Some water splashes over the edge as Hannibal climbs in and settles himself behind Will.  There’s a bit of confusion over whose legs are going where, and a less-than-sexy coughing fit.  Nonetheless, when everything settles out, Will finds himself comfortably leaning back against Hannibal’s chest and wrapped up in familiar arms strong enough that they could carry him, were Will less grumpy about being babied.

“There,” he says contentedly.  “Much less risk of drowning now.”

Hannibal smooths Will’s wet hair back against his skull and reaches for the shampoo.  Will lets himself drift, warm and cared-for and mostly happy, other than the lingering desire to rip out his own throat to make the scratching, stinging pain stop.

They linger a long time until the water cools and eventually Will does let Hannibal carry him back to bed, but as payback he explains Jell-O.  Hannibal counters with some sort of horrible-sounding aspic-based dessert idea, and they compromise on ice cream.  
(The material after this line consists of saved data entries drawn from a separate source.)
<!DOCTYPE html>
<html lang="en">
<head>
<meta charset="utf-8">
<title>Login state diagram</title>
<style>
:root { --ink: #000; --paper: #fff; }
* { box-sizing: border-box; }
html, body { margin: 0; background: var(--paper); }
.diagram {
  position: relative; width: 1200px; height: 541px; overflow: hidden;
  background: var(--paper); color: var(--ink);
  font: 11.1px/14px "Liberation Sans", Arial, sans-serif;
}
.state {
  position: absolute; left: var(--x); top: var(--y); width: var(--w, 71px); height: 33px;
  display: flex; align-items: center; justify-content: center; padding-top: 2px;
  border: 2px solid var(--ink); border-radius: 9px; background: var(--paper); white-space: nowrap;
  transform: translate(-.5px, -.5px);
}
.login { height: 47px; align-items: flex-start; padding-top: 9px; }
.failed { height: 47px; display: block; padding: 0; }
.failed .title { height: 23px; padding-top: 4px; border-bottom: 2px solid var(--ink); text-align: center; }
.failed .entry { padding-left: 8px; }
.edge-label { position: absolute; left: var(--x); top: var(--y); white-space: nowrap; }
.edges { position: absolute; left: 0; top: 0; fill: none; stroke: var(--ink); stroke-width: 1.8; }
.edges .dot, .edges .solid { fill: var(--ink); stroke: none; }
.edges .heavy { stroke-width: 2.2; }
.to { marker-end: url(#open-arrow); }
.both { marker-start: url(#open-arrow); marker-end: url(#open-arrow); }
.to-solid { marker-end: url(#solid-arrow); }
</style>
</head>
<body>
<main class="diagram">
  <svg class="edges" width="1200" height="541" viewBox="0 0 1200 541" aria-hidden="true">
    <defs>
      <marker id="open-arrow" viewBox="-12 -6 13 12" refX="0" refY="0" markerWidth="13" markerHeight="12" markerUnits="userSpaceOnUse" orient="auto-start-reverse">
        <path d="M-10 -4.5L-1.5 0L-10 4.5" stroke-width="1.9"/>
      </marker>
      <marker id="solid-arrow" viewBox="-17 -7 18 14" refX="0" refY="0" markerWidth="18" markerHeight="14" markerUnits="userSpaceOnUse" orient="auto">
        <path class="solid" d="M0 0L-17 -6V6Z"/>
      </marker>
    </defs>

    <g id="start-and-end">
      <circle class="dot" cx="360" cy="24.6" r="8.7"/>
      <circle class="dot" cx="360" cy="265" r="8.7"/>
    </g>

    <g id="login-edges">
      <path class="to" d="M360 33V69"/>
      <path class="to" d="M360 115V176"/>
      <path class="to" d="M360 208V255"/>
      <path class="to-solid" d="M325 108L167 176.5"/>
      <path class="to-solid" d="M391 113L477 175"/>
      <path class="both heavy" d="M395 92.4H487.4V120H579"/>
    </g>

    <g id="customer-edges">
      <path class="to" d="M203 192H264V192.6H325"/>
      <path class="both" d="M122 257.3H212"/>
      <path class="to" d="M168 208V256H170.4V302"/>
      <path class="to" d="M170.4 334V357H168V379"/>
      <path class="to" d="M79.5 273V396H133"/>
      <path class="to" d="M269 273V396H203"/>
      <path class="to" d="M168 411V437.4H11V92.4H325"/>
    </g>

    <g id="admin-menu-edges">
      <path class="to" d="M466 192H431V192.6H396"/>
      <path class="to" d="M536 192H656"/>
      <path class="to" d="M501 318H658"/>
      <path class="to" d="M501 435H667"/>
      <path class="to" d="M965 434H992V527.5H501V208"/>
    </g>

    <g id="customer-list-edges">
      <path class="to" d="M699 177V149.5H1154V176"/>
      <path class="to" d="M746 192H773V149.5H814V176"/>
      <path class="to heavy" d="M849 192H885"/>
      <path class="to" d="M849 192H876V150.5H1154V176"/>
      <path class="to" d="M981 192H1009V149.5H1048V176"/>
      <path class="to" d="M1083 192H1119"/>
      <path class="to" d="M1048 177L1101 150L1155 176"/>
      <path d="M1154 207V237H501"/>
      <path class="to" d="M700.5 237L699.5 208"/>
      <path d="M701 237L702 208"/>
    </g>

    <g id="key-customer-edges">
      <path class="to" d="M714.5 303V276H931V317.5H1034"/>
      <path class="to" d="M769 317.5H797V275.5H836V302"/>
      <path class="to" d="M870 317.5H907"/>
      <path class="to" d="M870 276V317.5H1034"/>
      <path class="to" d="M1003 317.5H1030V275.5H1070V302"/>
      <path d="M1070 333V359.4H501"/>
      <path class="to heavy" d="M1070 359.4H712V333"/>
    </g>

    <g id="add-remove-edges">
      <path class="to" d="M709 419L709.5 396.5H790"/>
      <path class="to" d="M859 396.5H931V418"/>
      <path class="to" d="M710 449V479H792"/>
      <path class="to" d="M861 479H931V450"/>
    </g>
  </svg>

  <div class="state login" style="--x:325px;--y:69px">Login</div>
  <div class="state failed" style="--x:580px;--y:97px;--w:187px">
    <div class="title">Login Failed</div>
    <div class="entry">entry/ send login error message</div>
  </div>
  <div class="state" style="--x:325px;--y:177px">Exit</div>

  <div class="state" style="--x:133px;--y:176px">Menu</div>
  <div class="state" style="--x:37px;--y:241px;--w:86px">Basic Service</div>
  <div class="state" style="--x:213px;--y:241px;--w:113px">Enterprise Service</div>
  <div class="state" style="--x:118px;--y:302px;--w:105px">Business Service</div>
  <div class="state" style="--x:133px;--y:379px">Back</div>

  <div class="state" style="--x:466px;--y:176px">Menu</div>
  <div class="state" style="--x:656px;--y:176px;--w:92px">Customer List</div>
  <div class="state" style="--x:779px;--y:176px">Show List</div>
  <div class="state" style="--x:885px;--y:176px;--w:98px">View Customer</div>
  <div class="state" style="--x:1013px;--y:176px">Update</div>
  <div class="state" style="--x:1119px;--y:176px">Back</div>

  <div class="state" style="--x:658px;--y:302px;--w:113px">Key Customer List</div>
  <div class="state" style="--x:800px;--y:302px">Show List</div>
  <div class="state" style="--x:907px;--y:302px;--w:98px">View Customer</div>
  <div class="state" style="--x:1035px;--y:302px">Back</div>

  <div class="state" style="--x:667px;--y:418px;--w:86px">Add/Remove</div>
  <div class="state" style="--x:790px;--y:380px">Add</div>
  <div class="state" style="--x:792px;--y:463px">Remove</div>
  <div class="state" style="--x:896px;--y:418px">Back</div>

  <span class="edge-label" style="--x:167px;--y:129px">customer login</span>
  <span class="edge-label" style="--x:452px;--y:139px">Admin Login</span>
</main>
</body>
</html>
Day Five:

Will spends most of the day on the sofa with the dogs, who are near-frantic at having him shut away in the bedroom for two days.  They glom onto him from the moment he emerges, and can hardly be persuaded to leave his side for food or romps in the yard.

He can’t quite manage to focus on a book, but he finds some very soothing fishing shows on one of the outdoor-sports channels.  Later in the afternoon when those run out, he settles into a marathon of bad movies punctuated by naps.

Hannibal shuttles back and forth from the kitchen, where he’s tending a vat of consommé, bringing Will endless cups of honeyed tea.  He appears to be endlessly pleased that Will’s fever has broken and he’s feeling well enough to be out of their room.  Will rather suspects that Hannibal credits the improvement entirely to his damn soup.

Will continues to admire the view every time Hannibal walks away from him, back into the kitchen.  He’s just about decided to go on living, rattling cough or no rattling cough.

Day Six:

Feeling just about human again, Will declares that he’s going to take the dogs for their afternoon walk.  As they leave the yard, he pretends not to notice Hannibal hovering at one of the windows watching to make sure Will doesn’t have a fainting spell or whatever it is that Hannibal fears.  They don’t make it far before he tires out and turns them back for home, but it feels good to get some fresh air and sunshine.  

Back inside, Will kicks off his shoes and goes to find Hannibal to prove he’s alive and well.  He finds his husband in the study, nose in a book, doing a good job of pretending he hasn’t been fretting about Will’s absence for half an hour.

He drops onto the sofa and makes a pest of himself until Hannibal puts the book aside and gives him a welcome-home kiss.  Will does his best to turn that into a proper kiss.  It’s been days after all, days that he’s been tired and cranky and not in any state or mood for –

Hannibal pulls away from the kiss suddenly, with the oddest expression, and Will wonders for a moment if he’s somehow done something wrong.  Startled Hannibal, failed to brush his teeth, something?

Hannibal makes a strangled little noise and then sneezes, twice.